Vail has a long list of why he believes Noah's flood formed the Canyon. For example, the contact points between the layers are table-top flat, signaling a flood of epic proportions.
"There's no sign of either physical or chemical erosion along this point,” he said. “And if that represented 15 million years, you would expect to see some sign of erosion."
He also points to tons of fossils found near the red wall limestone. For fossilization like that to occur, the fish must be buried catastrophically, like in a huge flood, so they’re protected from decay.
The irony here is that for years Vail used to teach the Evolutionist theory of the Canyon, but he was left with too many questions. Later, he became a Christian and his perspective changed.
The way he sees it, this is a classic case of Creation vs. Evolution. A battle of religious world views.
Vail said, "They want to dismiss it because it's not science. Well, if you want to take that tact, there's isn't science either. It's religion."
Vail's book about God in the Grand Canyon is confined to the bookstore, but along the south rim of the Grand Canyon, there are other references to God. These are outside. They are biblical plaques placed on buildings by a group of nuns. And that has been controversial too.
Sister Mary Ann and Sister Pinea belong to the Evangelical Sisterhood of Mary. Thirty years ago, their covenant put up three plaques with biblical passages around the canyon.
But a few years ago, after some visitors complained that religious plaques shouldn't be on federal buildings, the Grand Canyon superintendent temporarily pulled them down.
"They were down and we thought there's no hope,” said Sister Pinea, “but God raised up people to express their outrage and their sadness, and I think He put things into motion to put them back up again."
Just a few weeks later, after numerous complaints to the park service, the deputy director of the park service overruled the Grand Canyon superintendent. The plaques were put back up.
In a letter sent to the evangelical sisterhood, he apologized saying he would like to correct the situation.
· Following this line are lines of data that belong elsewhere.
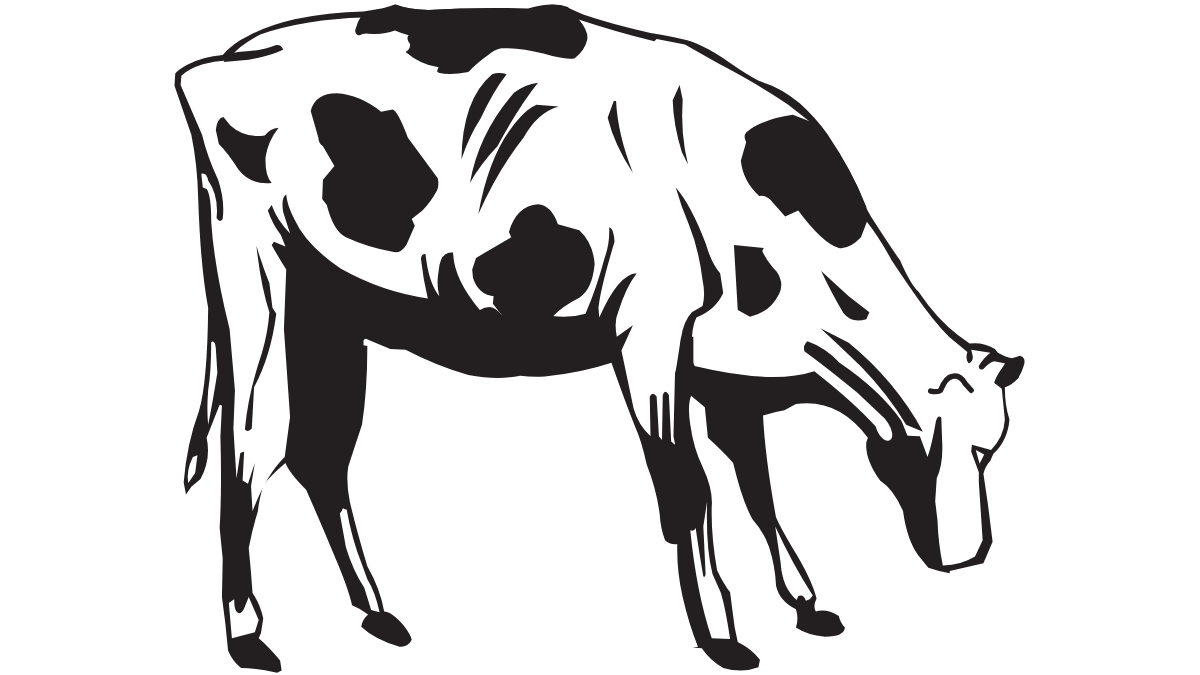
<!DOCTYPE html>
<html lang="en">
<head>
<meta charset="utf-8">
<title>Grazing cow</title>
<style>
:root { --ink: #231f20; --paper: #ffffff; }
html, body { margin: 0; background: var(--paper); overflow: hidden; }
.canvas { width: 1200px; height: 675px; overflow: hidden; background: var(--paper); }
.cow { display: block; width: 1200px; height: 675px; }
.ink { fill: var(--ink); }
.paper { fill: var(--paper); }
.line { fill: none; stroke: var(--ink); stroke-width: 7; stroke-linecap: round; stroke-linejoin: round; }
</style>
</head>
<body>
<main class="canvas">
<svg class="cow" viewBox="0 0 1568 882" role="img" aria-label="Ink drawing of a spotted cow grazing">
  <path id="silhouette" class="ink" d="M228 112L229 96Q232 92 244 85Q265 74 291 72Q303 57 326 46Q350 33 385 25Q430 16 475 15Q505 11 516 6Q535 13 560 13Q620 9 690 11Q722 2 740 9L762 19Q800 32 850 43Q900 51 913 58Q935 68 955 83Q975 97 992 106Q1020 114 1045 135Q1065 153 1081 175Q1115 225 1131 270L1138 283Q1165 325 1176 340Q1190 372 1200 381Q1225 418 1252 438L1267 449Q1285 447 1300 456L1304 461Q1315 467 1322 468L1333 465Q1342 468 1337 480Q1331 500 1313 506Q1313 530 1319 548Q1317 575 1298 593L1294 602Q1287 610 1285 619L1291 660L1297 708L1285 736L1241 746L1241 749L1227 746L1213 742L1200 726Q1185 705 1180 668Q1168 640 1150 628Q1130 600 1132 578L1134 572Q1095 520 1040 528L1025 536Q1012 538 997 543Q1000 600 1014 676Q1020 690 1035 715Q1060 755 1067 782Q1062 792 1066 799Q1080 795 1096 805Q1098 814 1104 820Q1103 832 1078 832Q1055 830 1040 820Q1044 808 1040 796Q1018 785 1014 765Q1013 740 1005 715Q998 695 983 678Q970 655 958 605Q945 590 925 572L921 532L903 517Q898 530 902 555Q906 585 918 610Q932 640 930 662Q929 700 937 745Q945 762 954 774Q956 790 960 820L964 839Q982 848 993 862L991 872Q970 880 945 873Q927 862 917 847L905 846L912 845Q900 815 892 780Q884 745 885 711Q875 712 869 706Q863 690 862 672Q858 640 845 607Q838 575 830 558Q815 520 799 474Q760 487 712 492Q695 493 680 491Q650 497 612 490Q570 478 530 457L510 456L481 444Q477 441 475 445L475 451L480 452Q480 510 473 555Q463 585 455 610Q452 630 457 655Q465 690 480 740Q497 770 502 799Q512 799 528 818Q537 830 538 836Q533 846 522 845Q490 836 472 819Q473 810 481 803Q470 795 460 791Q455 768 436 724Q420 685 400 640Q378 618 373 605Q355 620 344 634Q338 655 337 668Q330 690 325 716Q328 745 330 775Q340 790 344 808L341 827L338 834Q350 844 366 863L368 876L362 879Q335 873 315 873Q303 863 298 850Q295 815 290 780L291 730L287 690Q290 640 288 570L290 530L287 529L270 572Q276 600 262 626L250 636L243 646L240 630Q244 580 260 537Q271 500 272 402Q262 350 259 260Q258 215 250 176Z"/>

  <path id="hide" class="paper" d="M237 99Q246 90 265 84Q280 80 295 79L304 72Q311 61 340 45Q400 25 475 23L520 32L740 20L758 26Q800 40 855 54L858 51L895 58Q930 78 950 89Q1000 116 1030 137L1057 158L1124 275L1133 290Q1150 312 1165 340Q1185 370 1195 384Q1220 420 1240 440L1264 460Q1261 470 1266 475Q1272 472 1271 465L1269 457L1294 461Q1286 467 1279 478Q1279 485 1285 482Q1292 474 1299 472L1314 475Q1303 488 1299 500L1309 508L1313 548Q1312 570 1295 588L1270 581L1269 590L1279 617L1279 630L1284 706L1274 727Q1256 738 1232 739Q1226 710 1225 680L1222 655L1224 625Q1233 605 1231 575L1230 546Q1226 541 1223 550Q1218 580 1212 597L1202 570L1180 569L1166 570Q1164 578 1156 575Q1148 570 1144 557Q1115 525 1064 485Q1010 503 906 478L906 440L890 440L883 485L882 581L877 577L874 516Q869 508 866 516L865 575L861 570L858 518Q853 511 849 518L850 570Q834 555 828 534L812 458L827 425L806 440Q802 420 808 407Q818 375 832 357Q808 358 783 415L782 402Q785 375 803 316Q802 298 796 297Q797 318 790 337Q780 375 765 410Q745 416 722 413L690 405L655 411Q648 402 640 401Q633 401 627 405Q593 365 592 330Q575 328 573 355Q570 372 574 387Q560 370 556 332Q551 331 550 338Q553 365 559 390Q500 382 445 351Q400 320 385 287Q375 268 374 254Q367 258 370 277L379 305Q362 288 355 268L350 275Q356 293 367 307L373 322L358 316L355 320Q363 335 374 352L371 430L379 545L372 597Q348 620 330 668L328 635L333 605L324 632L317 628L319 590L314 592L309 625L305 560L307 510L300 430Q280 350 276 290Q276 255 270 247L265 245L263 227Q270 225 272 236Q286 256 283 285Q287 292 291 286Q294 262 285 235Q271 205 264 176L236 111Z"/>

  <g id="leg-and-tail-highlights" class="paper">
    <path d="M276 447Q281 444 282 455L284 487Q278 525 272 555Q270 535 272 510Q276 485 276 447Z"/>
    <path d="M252 597L258 595L255 618L246 631Q243 615 252 597Z"/>
    <path d="M299 788L306 783Q306 796 309 799Q314 805 319 795L325 780L338 810L333 826L303 834Z"/>
    <path d="M444 671Q447 668 448 664L453 666Q460 705 472 735L480 757Q490 773 496 800L485 797L476 768Q461 745 452 715Z"/>
    <path d="M902 693Q907 695 909 690Q914 725 919 753Q921 756 922 750L919 688L924 655Q922 715 931 750L942 775Q948 795 954 835L930 834Q910 775 902 693Z"/>
    <path d="M1013 688Q1036 738 1062 778L1058 783L1053 785Q1050 776 1043 779L1041 784Q1022 768 1020 735Z"/>
    <path d="M1275 588L1286 594L1280 606Z"/>
  </g>

  <g id="patches" class="ink">
    <path d="M464 40Q467 28 474 17Q500 14 517 6Q535 13 560 13Q620 10 690 12Q722 2 742 9L757 26Q770 42 767 53Q764 66 751 76Q740 79 710 70Q680 62 655 63Q645 65 638 72Q626 80 612 94Q588 99 573 95L571 93L573 88Q550 85 530 68Q536 64 536 58Q530 50 534 46Q525 44 516 40Q500 46 482 44Q475 43 470 46Q465 47 464 40Z"/>
    <path d="M406 145Q412 122 440 122Q470 124 498 146L513 143Q520 145 533 180L572 233Q574 242 571 249Q563 264 552 275L538 286L542 295L531 320Q523 332 513 329Q480 323 452 310Q436 303 427 268L421 260L422 235L437 217L422 191Q416 187 416 180Z"/>
    <path d="M282 170Q284 154 292 153L301 164Q320 181 346 177Q353 168 364 167Q350 185 347 205Q346 230 355 239Q328 242 312 222Q298 200 286 188Z"/>
    <path d="M622 337L668 310L665 303Q675 269 703 267Q720 268 729 293L757 301Q775 318 777 345Q774 378 757 389Q735 400 723 413L700 420L655 411L644 397L645 387Q625 385 618 363L617 352Z"/>
    <path d="M1057 158L1036 150Q995 156 975 173Q971 178 975 186L968 210Q971 237 992 256Q1002 254 1010 265L1026 283L1043 275Q1075 318 1096 324Q1110 326 1125 310L1133 289L1132 270Q1110 215 1075 170Z"/>
    <path d="M959 320L998 324L996 328Q1003 343 1015 355Q1025 370 1018 384Q1006 408 980 414L964 405Z"/>
    <path d="M1073 354L1109 387L1136 408L1132 417Q1113 423 1102 409Q1085 380 1073 354Z"/>
  </g>

  <g id="contour-marks" class="ink">
    <path d="M298 72L310 68Q340 67 360 59Q368 58 370 65Q350 74 325 78L292 81Z"/>
    <path d="M662 97Q652 94 643 97Q604 130 603 208Q613 178 628 155Q644 120 662 97Z"/>
    <path d="M703 108Q686 110 672 121Q626 173 614 239Q628 214 650 191Q678 139 703 108Z"/>
    <path d="M730 139L701 137Q690 142 680 153Q640 195 625 280Q650 223 684 180Q702 147 730 139Z"/>
    <path d="M802 132L805 132Q807 175 827 226Q803 190 794 154Z"/>
    <path d="M888 111L892 130Q889 175 899 215L891 199Q880 164 879 131Z"/>
    <path d="M883 245Q903 268 922 318Q930 345 941 357L945 383Q935 405 910 415Q902 430 904 470L908 479L896 520Q886 560 884 590L880 570L882 488Q888 470 890 441Q893 420 904 408L918 400Q922 385 918 366Q913 325 900 293Q890 270 883 245Z"/>
    <path d="M335 321Q343 348 352 370L356 402L361 410Q354 465 332 506L329 560Q323 566 320 561Q324 515 342 462Q350 435 352 408Q341 375 335 321Z"/>
    <path d="M1055 446Q1078 454 1097 474Q1150 510 1178 550L1188 575L1166 572Q1167 560 1156 547L1120 513Q1080 480 1051 459Q1049 451 1055 446Z"/>
    <path d="M1072 429L1109 448Q1170 498 1206 564L1184 555Q1160 515 1125 479Q1095 450 1072 429Z"/>
  </g>

  <g id="face">
    <path class="ink" d="M1313 475L1336 466L1331 494L1313 506L1300 501Z"/>
    <path class="line" d="M1216 511Q1226 513 1229 510Q1236 493 1244 492Q1254 489 1261 501L1269 510"/>
  </g>
</svg>
</main>
</body>
</html>
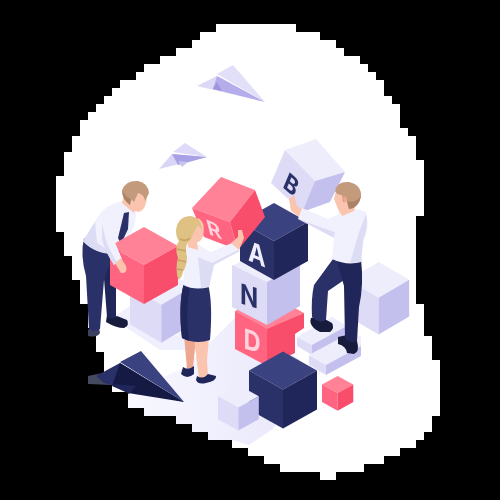
<!DOCTYPE html>
<html lang="en">
<head>
<meta charset="utf-8">
<title>Brand building blocks</title>
<style>
:root {
  --black: #000; --white: #fff;
  --navy-top: #3a4280; --navy-left: #2a3168; --navy-right: #20265a;
  --pink-top: #ff8297; --pink-left: #ff6480; --pink-right: #f94d6c;
  --pale-top: #eeedfb; --pale-left: #dddbf6; --pale-right: #c3c0ee;
  --shade: #f0effd; --shirt: #f1f1fd; --shirt-fold: #dcdcf5;
  --skin: #fbc4ae; --skin-dark: #eea78f; --hair: #c49a7c; --hair-dark: #ac8266;
  --blond: #dfc184; --blond-dark: #c5a263; --shoe: #171b3c;
}
html, body { margin: 0; background: var(--black); overflow: hidden; }
svg { display: block; width: 500px; height: 500px; }
.navy { --top: var(--navy-top); --left: var(--navy-left); --right: var(--navy-right); }
.pink { --top: var(--pink-top); --left: var(--pink-left); --right: var(--pink-right); }
.pale { --top: var(--pale-top); --left: var(--pale-left); --right: var(--pale-right); }
.top { fill: var(--top); } .left { fill: var(--left); } .right { fill: var(--right); }
.shirt { fill: var(--shirt); } .fold { fill: var(--shirt-fold); }
.skin { fill: var(--skin); } .skin-dark { fill: var(--skin-dark); }
.hair { fill: var(--hair); } .hair-dark { fill: var(--hair-dark); }
.trousers { fill: var(--navy-left); } .trousers-dark { fill: var(--navy-right); }
.shoe { fill: var(--shoe); }
.letter { font: 700 28px Inter, "Liberation Sans", sans-serif; text-anchor: middle; fill: var(--pale-top); }
.letter-navy { fill: var(--navy-left); }
.letter-pink { fill: #ffd3dc; }
</style>
</head>
<body>
<svg viewBox="0 0 500 500" role="img" aria-label="Three people stacking cubes that spell BRAND">
  <defs>
    <g id="cube">
      <polygon class="top" points="34,0 68,19 34,38 0,19"/>
      <polygon class="left" points="0,19 34,38 34,77 0,58"/>
      <polygon class="right" points="68,19 34,38 34,77 68,58"/>
    </g>
    <linearGradient id="floor-fade" x1="0" y1="0" x2="1" y2="0">
      <stop offset="0" stop-color="#f8f8ff"/><stop offset="1" stop-color="#e9e7fb"/>
    </linearGradient>
  </defs>

  <path id="backdrop" fill="var(--white)" d="M216 24H296V32H320V40H336V48H344V56H360V64H368V72H376V80H384V96H392V104H400V128H408V136H416V160H424V216H416V304H424V336H432V360H440V416H432V432H424V440H416V448H400V456H384V464H364V472H336V480H320V472H280V464H264V456H248V448H232V440H208V432H192V424H176V416H144V408H128V392H112V376H104V352H96V328H88V304H80V280H72V256H64V232H56V176H64V152H72V136H80V120H88V112H96V104H104V96H112V88H120V80H136V72H144V64H160V56H176V48H192V40H200V32H216Z"/>

  <g id="floor-shadows">
    <polygon fill="url(#floor-fade)" points="128,392 184,368 235,318 300,360 274,428 249,445 232,440 208,440 208,432 192,432 192,424 176,424 176,416 144,416 144,408 128,408"/>
    <polygon fill="var(--shade)" points="112,318 130,306 162,342 184,331 188,350 160,350"/>
  </g>

  <g id="paper-planes">
    <g id="plane-large">
      <polygon fill="#dcd8f6" points="197,86 217,76 265,102"/>
      <polygon fill="#b5adeb" points="217,76 213,89 265,102"/>
      <polygon fill="#9d94df" points="213,89 222,91 217,82"/>
      <polygon fill="#e2dff8" points="217,74 233,65 265,102"/>
    </g>
    <g id="plane-small">
      <polygon fill="#d9d5f5" points="159,169 172,154 207,157"/>
      <polygon fill="#a9a1e5" points="172,154 178,165 207,157"/>
      <polygon fill="#dedaf7" points="173,152 185,143 207,157"/>
      <polygon fill="#c9c4f0" points="178,161 182,167 188,162"/>
    </g>
    <g id="plane-navy">
      <polygon fill="#454a60" points="88,376 112,371 112,385 88,384"/>
      <polygon fill="var(--navy-left)" points="96,376 120,363 184,402 104,383"/>
      <polygon fill="#151a45" points="120,363 112,386 128,393 184,402"/>
      <polygon fill="var(--navy-top)" points="120,362 141,351 184,402"/>
      <polygon fill="var(--navy-right)" points="112,384 129,394 136,386"/>
    </g>
  </g>

  <g id="plain-cubes">
    <use href="#cube" class="pale" transform="translate(348 262) scale(.9 .94)"/>
    <use href="#cube" class="pale" transform="translate(130 268) scale(.92 .97)"/>
  </g>

  <g id="steps" class="pale">
    <polygon class="top" points="297,340 332,320 361,337 361,346 326,365"/>
    <polygon class="left" points="297,337 312,345 312,355 297,346"/>
    <polygon class="top" points="297,337 332,317 347,326 312,345"/>
    <polygon class="right" points="312,345 347,326 347,336 312,355"/>
    <polygon class="left" points="309,355 326,365 326,375 309,365"/>
    <polygon class="top" points="309,355 344,336 361,346 326,365"/>
    <polygon class="right" points="326,365 361,346 361,356 326,375"/>
  </g>

  <g id="man-left">
    <path class="shoe" d="M107 315Q112 319 117 316L127 320Q130 325 124 328Q116 328 106 322Z"/>
    <path fill="#3c4160" d="M90 328L99 328L100 333Q97 338 88 336V330Z"/>
    <path class="trousers-dark" d="M96 246L121 248L116 280L116 317Q111 320 107 317L103 266Z"/>
    <path class="trousers" d="M84 238Q80 255 86 276L89 329Q94 333 100 329L104 280L114 252Z"/>
    <path class="shirt" d="M122 201Q106 204 97 218L83 241Q93 253 114 254L128 237Q139 222 135 206Z"/>
    <path class="fold" d="M83 241L95 222L97 243L114 254Q95 254 83 241Z"/>
    <path class="skin" d="M124 194L138 203L134 213L122 203Z"/>
    <path class="trousers" d="M124 213L129 212L128 229L121 244L118 238Z"/>
    <path class="skin" d="M126 188Q126 182 136 182Q148 184 147 197Q146 210 139 212Q131 211 127 201Z"/>
    <path class="hair" d="M122 190Q126 180 138 181Q148 183 149 193L145 201Q144 194 138 193L134 202L131 199L130 205Q122 200 122 190Z"/>
    <path class="hair-dark" d="M122 190Q123 200 130 205L131 199Q125 197 122 190Z"/>
  </g>
  <use href="#cube" class="pink" x="110" y="227"/>
  <g id="man-left-arm">
    <path class="shirt" d="M104 211Q114 209 116 221L114 240L122 259L114 265Q105 250 102 239Z"/>
    <path class="fold" d="M102 224L107 244L117 263L114 265Q104 250 102 239Z"/>
    <path class="skin" d="M115 263L121 258L126 266Q128 274 121 273Z"/>
  </g>

  <g id="letter-tower">
    <g id="block-d" class="pink">
      <polygon class="top" points="235,311 268,293 304,313 267,330"/>
      <polygon class="left" points="235,311 267,329 267,366 235,349"/>
      <polygon class="right" points="267,329 304,313 304,328 295,334 295,353 267,366"/>
      <text class="letter letter-pink" transform="matrix(.85 .26 0 1 252 351)">D</text>
    </g>
    <g id="block-n" class="pale">
      <polygon class="top" points="232,266 266,250 300,265 267,283"/>
      <polygon class="left" points="232,265 267,282 267,325 232,307"/>
      <polygon class="right" points="267,282 300,264 300,306 267,325"/>
      <text class="letter letter-navy" transform="matrix(.85 .26 0 1 249 306)">N</text>
    </g>
    <g id="block-a">
      <use href="#cube" class="navy" x="240" y="203"/>
      <text class="letter" transform="matrix(.85 .36 0 1 257 264)">A</text>
    </g>
    <g id="block-r" class="pink">
      <polygon class="top" points="192,208 221,177 255,190 230,222"/>
      <polygon class="left" points="192,208 230,222 238,250 204,237"/>
      <polygon class="right" points="255,190 265,217 238,250 230,222"/>
      <text class="letter letter-pink" font-size="24" transform="matrix(.75 .3 .2 .75 216 237)">R</text>
    </g>
    <g id="block-b" class="pale">
      <polygon class="top" points="285,150 316,139 345,172 315,181"/>
      <polygon class="left" points="285,150 315,181 302,212 271,183"/>
      <polygon class="right" points="315,181 345,172 330,202 302,212"/>
      <text class="letter letter-navy" transform="matrix(.66 .58 -.32 .76 288 192)">B</text>
    </g>
  </g>

  <g id="woman">
    <g id="woman-legs">
      <path class="skin-dark" d="M184 335L196 338L193 368L187 369Z"/>
      <path class="skin" d="M194 338L209 337L207 360L208 376L199 379Z"/>
      <path class="trousers-dark" d="M183 367Q188 371 194 366L194 374Q187 380 181 374Z"/>
      <path class="trousers-dark" d="M197 376Q203 380 208 374L216 376Q217 381 206 383Q198 385 196 380Z"/>
    </g>
    <path class="trousers" d="M184 283L208 284Q213 303 210 340Q196 345 182 338Q178 304 184 283Z"/>
    <path class="trousers-dark" d="M184 283L190 285Q185 312 189 341L182 338Q178 304 184 283Z"/>
    <path class="shirt" d="M186 247Q195 241 204 248L211 252L232 243L240 250L214 264L209 287Q195 291 183 285Z"/>
    <path class="fold" d="M198 257L212 263L238 250L240 251L214 265L209 287L201 288Z"/>
    <path class="skin" d="M231 243L238 237L238 230L242 230L244 238L239 250Z"/>
    <path class="skin" d="M198 218Q206 222 203 236Q201 242 197 242L198 250L188 247L187 232Z"/>
    <path fill="var(--blond)" d="M176 231Q177 217 190 216Q201 217 202 230L198 225Q194 231 191 239Q185 244 186 252Q189 261 183 272Q181 280 178 279Q175 268 178 258Q174 247 179 241Q176 237 176 231Z"/>
    <path fill="none" stroke="var(--blond-dark)" stroke-width="1.5" d="M180 239Q186 242 190 238M177 249L186 251M178 260L186 262M177 269L183 270"/>
  </g>

  <g id="man-right">
    <path class="skin" d="M297 206L306 211L302 219L291 211L289 199L294 195Z"/>
    <path class="shirt" d="M302 208L328 219L345 211L351 220L334 235L298 219Z"/>
    <path class="fold" d="M298 219L334 232L342 228L334 238Z"/>
    <path class="shoe" d="M311 318L319 316L332 323Q335 328 330 332L320 332Q308 326 311 318Z"/>
    <path class="shoe" d="M338 337L347 335L357 341Q360 352 354 354L347 353Q346 346 338 344Z"/>
    <path class="trousers" d="M333 259L360 260L347 278L328 291L326 320Q319 324 312 317Q311 298 314 285Z"/>
    <path class="trousers-dark" d="M337 261L361 259Q364 285 359 307L357 341Q350 344 345 338L344 286Z"/>
    <path class="shirt" d="M339 210Q353 206 366 212Q370 226 364 240L361 262Q347 266 332 259L335 230Z"/>
    <path class="fold" d="M366 214Q369 226 363 240L361 262L350 263L358 235Z"/>
    <path class="skin" d="M337 187L334 199L338 209L342 216L354 211L357 196Z"/>
    <path class="hair" d="M335 191Q337 181 349 182Q362 185 361 197Q358 208 349 209L347 201L343 202L342 195Q337 195 335 191Z"/>
    <path class="hair-dark" d="M361 196Q359 208 349 209L347 201Q355 204 361 196Z"/>
    <path class="skin-dark" d="M343 197Q347 195 347 201L344 203Z"/>
  </g>

  <g id="front-cubes">
    <use href="#cube" class="navy" x="249" y="351.5"/>
    <use href="#cube" class="pale" transform="translate(218 385) scale(.6 .59)"/>
    <use href="#cube" class="pink" transform="translate(322 376) scale(.46 .45)"/>
  </g>
</svg>
</body>
</html>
He went on to say that the park service will "promptly undertake a more in-depth legal and policy review."
To this day, though, so far at least, the plaques stand. That worries some.
"If the Government gets into the business of deciding which religious views get displayed in certain locations,” Ruch stated, “we're on a slippery slope that the First Amendment was designed to keep us off of."
But Sister Pinea said, "It's the Government that's not supposed to be interfering with our freedoms. It's not that religious people are not allowed to express their faith and their views."
So now, tourists at the Grand Canyon see, up-close-and-personal, passages from Psalms that declare how wonderful God's works are.
"Finding words for His Majesty, I don't think there's a better place than in the Psalms. God's word is living and active," said Sister Mary Anne.
It may be living and active at the Grand Canyon, but the plaques are hanging on by a thread. Park service officials admit that since these plaques were put up more than 30 years ago, they've become part of the park.
If they were put up today, a time when separation of church and state means eliminating any public references to religion, these plaques may not have survived. But the nuns have won, and so has Tom Vail.
For them, it's about having the liberty to share God's word with those who don't believe. Like Noah's flood, for example, where they say the Canyon clearly shows God's truth.
Vail said, "The message is that God's word can be trusted. That you can trust God's word right through the first verse of Genesis through the end of Revelation."
And though some may try and silence that at the Grand Canyon, you can't silence images like this: a double rainbow dipping into the Canyon, a majestic reminder that God is ever present here in one of the most beautiful places on Earth.